Chat: book one
(Rainwater Press, 2014) 132 pages
In the days before Facebook, Skype, and Twitter…
Two strangers begin a conversation online. It’s 1995, and the Internet is new and uncharted territory. No status updates, no photos, no tweets, no video chats. All they have to share with one another are their words.
Max, a restless advertising copywriter who’s new to the online world, boldly strikes up an email conversation with Bev, a tough-minded book editor who’s been online since the ’80s. With charm, wit, and persistence, Max chips away at Bev’s reluctant façade until the two are sharing secrets they wouldn’t dream of telling anyone in “real life.”

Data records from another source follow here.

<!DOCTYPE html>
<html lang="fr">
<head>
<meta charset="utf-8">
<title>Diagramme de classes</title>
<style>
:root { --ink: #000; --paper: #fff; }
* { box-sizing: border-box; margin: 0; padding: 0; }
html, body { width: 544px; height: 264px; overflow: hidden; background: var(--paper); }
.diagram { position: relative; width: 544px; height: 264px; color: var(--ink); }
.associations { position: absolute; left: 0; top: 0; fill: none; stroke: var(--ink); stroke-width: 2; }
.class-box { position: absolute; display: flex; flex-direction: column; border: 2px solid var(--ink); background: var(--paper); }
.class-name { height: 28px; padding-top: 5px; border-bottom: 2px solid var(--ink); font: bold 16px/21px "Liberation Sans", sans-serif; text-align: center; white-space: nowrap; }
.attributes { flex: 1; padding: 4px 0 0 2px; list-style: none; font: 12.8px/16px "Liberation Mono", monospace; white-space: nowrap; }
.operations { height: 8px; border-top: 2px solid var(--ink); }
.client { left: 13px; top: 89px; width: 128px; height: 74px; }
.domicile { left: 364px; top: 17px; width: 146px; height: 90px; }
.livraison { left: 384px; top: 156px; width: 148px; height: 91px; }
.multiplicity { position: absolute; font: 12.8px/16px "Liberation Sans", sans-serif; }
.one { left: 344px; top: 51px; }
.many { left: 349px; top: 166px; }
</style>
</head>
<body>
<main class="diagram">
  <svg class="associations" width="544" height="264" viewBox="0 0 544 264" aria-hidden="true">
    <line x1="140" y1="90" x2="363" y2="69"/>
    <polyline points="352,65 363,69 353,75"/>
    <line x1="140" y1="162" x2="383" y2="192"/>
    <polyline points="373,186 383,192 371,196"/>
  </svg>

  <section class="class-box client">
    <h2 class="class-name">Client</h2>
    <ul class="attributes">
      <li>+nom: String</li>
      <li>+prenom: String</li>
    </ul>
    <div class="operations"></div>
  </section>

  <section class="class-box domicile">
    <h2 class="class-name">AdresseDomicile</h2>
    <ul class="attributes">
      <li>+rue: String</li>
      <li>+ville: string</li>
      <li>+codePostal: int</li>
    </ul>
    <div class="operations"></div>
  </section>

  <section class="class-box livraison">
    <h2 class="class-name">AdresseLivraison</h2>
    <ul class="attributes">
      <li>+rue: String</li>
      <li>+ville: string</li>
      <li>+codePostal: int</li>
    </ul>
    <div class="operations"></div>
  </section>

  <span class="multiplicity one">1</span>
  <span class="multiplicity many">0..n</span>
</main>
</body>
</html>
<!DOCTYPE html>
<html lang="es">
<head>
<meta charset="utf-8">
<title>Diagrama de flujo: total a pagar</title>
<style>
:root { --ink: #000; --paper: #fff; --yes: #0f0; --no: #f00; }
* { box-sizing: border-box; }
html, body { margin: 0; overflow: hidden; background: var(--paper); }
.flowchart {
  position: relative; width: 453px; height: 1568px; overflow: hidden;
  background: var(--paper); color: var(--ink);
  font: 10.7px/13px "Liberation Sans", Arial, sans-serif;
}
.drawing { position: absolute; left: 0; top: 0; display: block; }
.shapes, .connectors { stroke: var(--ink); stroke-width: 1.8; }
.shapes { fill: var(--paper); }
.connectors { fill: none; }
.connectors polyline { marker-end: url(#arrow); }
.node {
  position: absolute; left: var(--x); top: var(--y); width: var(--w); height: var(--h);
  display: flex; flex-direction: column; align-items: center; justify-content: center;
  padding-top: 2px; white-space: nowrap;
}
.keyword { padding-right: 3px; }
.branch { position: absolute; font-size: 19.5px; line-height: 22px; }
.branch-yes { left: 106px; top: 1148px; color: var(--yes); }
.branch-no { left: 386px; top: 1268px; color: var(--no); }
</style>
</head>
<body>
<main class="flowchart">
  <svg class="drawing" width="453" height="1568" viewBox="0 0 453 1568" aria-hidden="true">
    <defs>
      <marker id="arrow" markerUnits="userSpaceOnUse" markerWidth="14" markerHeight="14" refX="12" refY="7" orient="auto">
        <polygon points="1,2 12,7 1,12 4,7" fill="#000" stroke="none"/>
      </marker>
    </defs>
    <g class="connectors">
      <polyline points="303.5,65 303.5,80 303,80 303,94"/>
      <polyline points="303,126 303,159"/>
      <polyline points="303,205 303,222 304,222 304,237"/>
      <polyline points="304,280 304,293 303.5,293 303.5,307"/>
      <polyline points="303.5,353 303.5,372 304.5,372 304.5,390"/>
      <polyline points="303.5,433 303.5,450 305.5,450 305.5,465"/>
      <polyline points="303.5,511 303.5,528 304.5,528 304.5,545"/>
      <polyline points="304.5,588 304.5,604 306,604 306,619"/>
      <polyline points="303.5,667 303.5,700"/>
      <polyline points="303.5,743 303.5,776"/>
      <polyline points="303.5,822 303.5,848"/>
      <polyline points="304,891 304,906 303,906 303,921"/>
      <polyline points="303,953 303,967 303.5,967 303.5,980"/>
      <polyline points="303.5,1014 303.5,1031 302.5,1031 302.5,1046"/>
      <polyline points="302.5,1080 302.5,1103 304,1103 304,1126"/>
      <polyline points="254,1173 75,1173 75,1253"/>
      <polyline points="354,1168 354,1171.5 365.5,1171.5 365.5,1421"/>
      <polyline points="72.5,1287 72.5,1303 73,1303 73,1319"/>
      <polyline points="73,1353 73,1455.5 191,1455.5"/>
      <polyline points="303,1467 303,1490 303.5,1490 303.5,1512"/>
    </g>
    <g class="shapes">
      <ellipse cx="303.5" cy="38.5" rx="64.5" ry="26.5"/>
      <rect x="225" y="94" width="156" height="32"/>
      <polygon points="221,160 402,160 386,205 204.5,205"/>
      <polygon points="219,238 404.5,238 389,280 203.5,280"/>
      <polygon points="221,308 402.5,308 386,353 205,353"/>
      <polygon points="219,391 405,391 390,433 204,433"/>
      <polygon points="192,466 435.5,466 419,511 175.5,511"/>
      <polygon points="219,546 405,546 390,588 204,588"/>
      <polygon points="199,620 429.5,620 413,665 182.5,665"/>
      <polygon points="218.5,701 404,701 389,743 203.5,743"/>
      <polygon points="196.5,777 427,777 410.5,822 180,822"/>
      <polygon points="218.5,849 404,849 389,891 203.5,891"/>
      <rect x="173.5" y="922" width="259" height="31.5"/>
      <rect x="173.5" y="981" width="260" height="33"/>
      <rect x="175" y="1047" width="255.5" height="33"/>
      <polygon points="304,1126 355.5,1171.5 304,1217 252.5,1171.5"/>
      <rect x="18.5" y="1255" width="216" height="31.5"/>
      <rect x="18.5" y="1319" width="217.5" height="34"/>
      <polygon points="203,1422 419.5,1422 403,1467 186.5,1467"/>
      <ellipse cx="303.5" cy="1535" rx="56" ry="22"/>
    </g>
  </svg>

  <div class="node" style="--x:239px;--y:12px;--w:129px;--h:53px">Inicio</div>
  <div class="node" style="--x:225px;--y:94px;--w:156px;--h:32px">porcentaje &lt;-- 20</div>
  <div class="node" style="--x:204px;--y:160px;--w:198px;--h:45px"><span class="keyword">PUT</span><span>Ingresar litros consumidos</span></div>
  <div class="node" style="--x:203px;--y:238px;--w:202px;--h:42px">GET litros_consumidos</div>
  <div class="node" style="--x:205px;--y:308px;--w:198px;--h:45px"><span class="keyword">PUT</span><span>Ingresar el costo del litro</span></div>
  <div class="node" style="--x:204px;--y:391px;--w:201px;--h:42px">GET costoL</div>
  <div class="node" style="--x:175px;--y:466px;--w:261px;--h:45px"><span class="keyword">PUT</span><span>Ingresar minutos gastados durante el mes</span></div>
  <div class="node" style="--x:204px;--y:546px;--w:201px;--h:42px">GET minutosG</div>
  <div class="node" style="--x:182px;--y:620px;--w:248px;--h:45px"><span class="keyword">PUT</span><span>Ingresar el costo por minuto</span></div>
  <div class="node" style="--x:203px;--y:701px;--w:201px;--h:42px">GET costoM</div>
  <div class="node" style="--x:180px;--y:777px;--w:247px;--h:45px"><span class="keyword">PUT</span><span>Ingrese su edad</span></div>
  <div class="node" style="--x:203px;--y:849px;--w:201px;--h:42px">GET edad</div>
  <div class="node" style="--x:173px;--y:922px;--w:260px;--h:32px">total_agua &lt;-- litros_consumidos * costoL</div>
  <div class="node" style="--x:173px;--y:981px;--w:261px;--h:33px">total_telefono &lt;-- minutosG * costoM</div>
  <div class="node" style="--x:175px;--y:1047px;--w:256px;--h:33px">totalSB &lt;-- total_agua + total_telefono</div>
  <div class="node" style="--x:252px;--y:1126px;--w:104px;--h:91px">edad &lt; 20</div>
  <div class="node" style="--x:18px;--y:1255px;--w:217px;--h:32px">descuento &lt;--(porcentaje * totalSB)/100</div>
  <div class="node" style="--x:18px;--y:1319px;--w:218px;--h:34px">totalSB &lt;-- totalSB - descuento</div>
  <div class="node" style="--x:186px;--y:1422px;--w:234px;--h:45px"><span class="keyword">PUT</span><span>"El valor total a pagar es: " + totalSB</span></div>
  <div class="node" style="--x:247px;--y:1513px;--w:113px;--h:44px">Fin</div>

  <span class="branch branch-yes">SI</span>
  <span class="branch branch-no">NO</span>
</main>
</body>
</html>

Hailed as “Silicon Valley’s Story of O,” the story of Bev and Max’s relationship gradually becomes more intense, unfolding entirely through their online messages. Since Chat’s first publication in 1995, readers have found themselves unable to resist the temptation to “eavesdrop” on Bev and Max’s increasingly intimate correspondence as she slowly opens up to him and he becomes more fascinated by her.
This newest edition of the acclaimed Chat, Connect, and Crash series offers a snapshot of the emerging technology and online culture of the 1990s, but the story of Bev and Max is—above all else—entertaining, compelling, and timeless.
critical praise for the original chat, connect, crash series:
“This is Chekhov for the ’90s: lust, romance, and adultery, cyber-style.” — Mademoiselle
“Silicon Valley’s Story of O. From the first page, we’re hooked.” — House Organ: A Magazine of the Arts
“Draws you from page to page. Sequels are on the way, and I can hardly wait.” — The New York Times
“You won’t need a modem to appreciate the charm of this virtual romance.” — Glamour
“[Bev and Max’s] mingling is electric.” — Washington Post Book World
“A hip look at the Internet cyberculture and how it has changed the dynamic of present-day relationships.” — The Review Zone
“Fully drawn, believable characters. There’s a very warm body at the end of each cold computer connection.” — The Orange County Register
“A lively, free-flowing, spontaneous outburst of curiosity, anxiety and hope.” — Syracuse Herald-American
“A love story that is completely modern, full of passion, wit and fun.” — Central PA Magazine
“[McCarthy] gives the headstrong-girl-meets-self-sufficient-boy story a refreshing twist.” — Publishers Weekly
“So authentic—down to the convoluted stumbling that takes place in cyber-relationships—that it’s unexpectedly entertaining.” — St. Louis Post Dispatch
“McCarthy has brought 18th-century epistolary novels into modern times.” — Atlanta Journal Constitution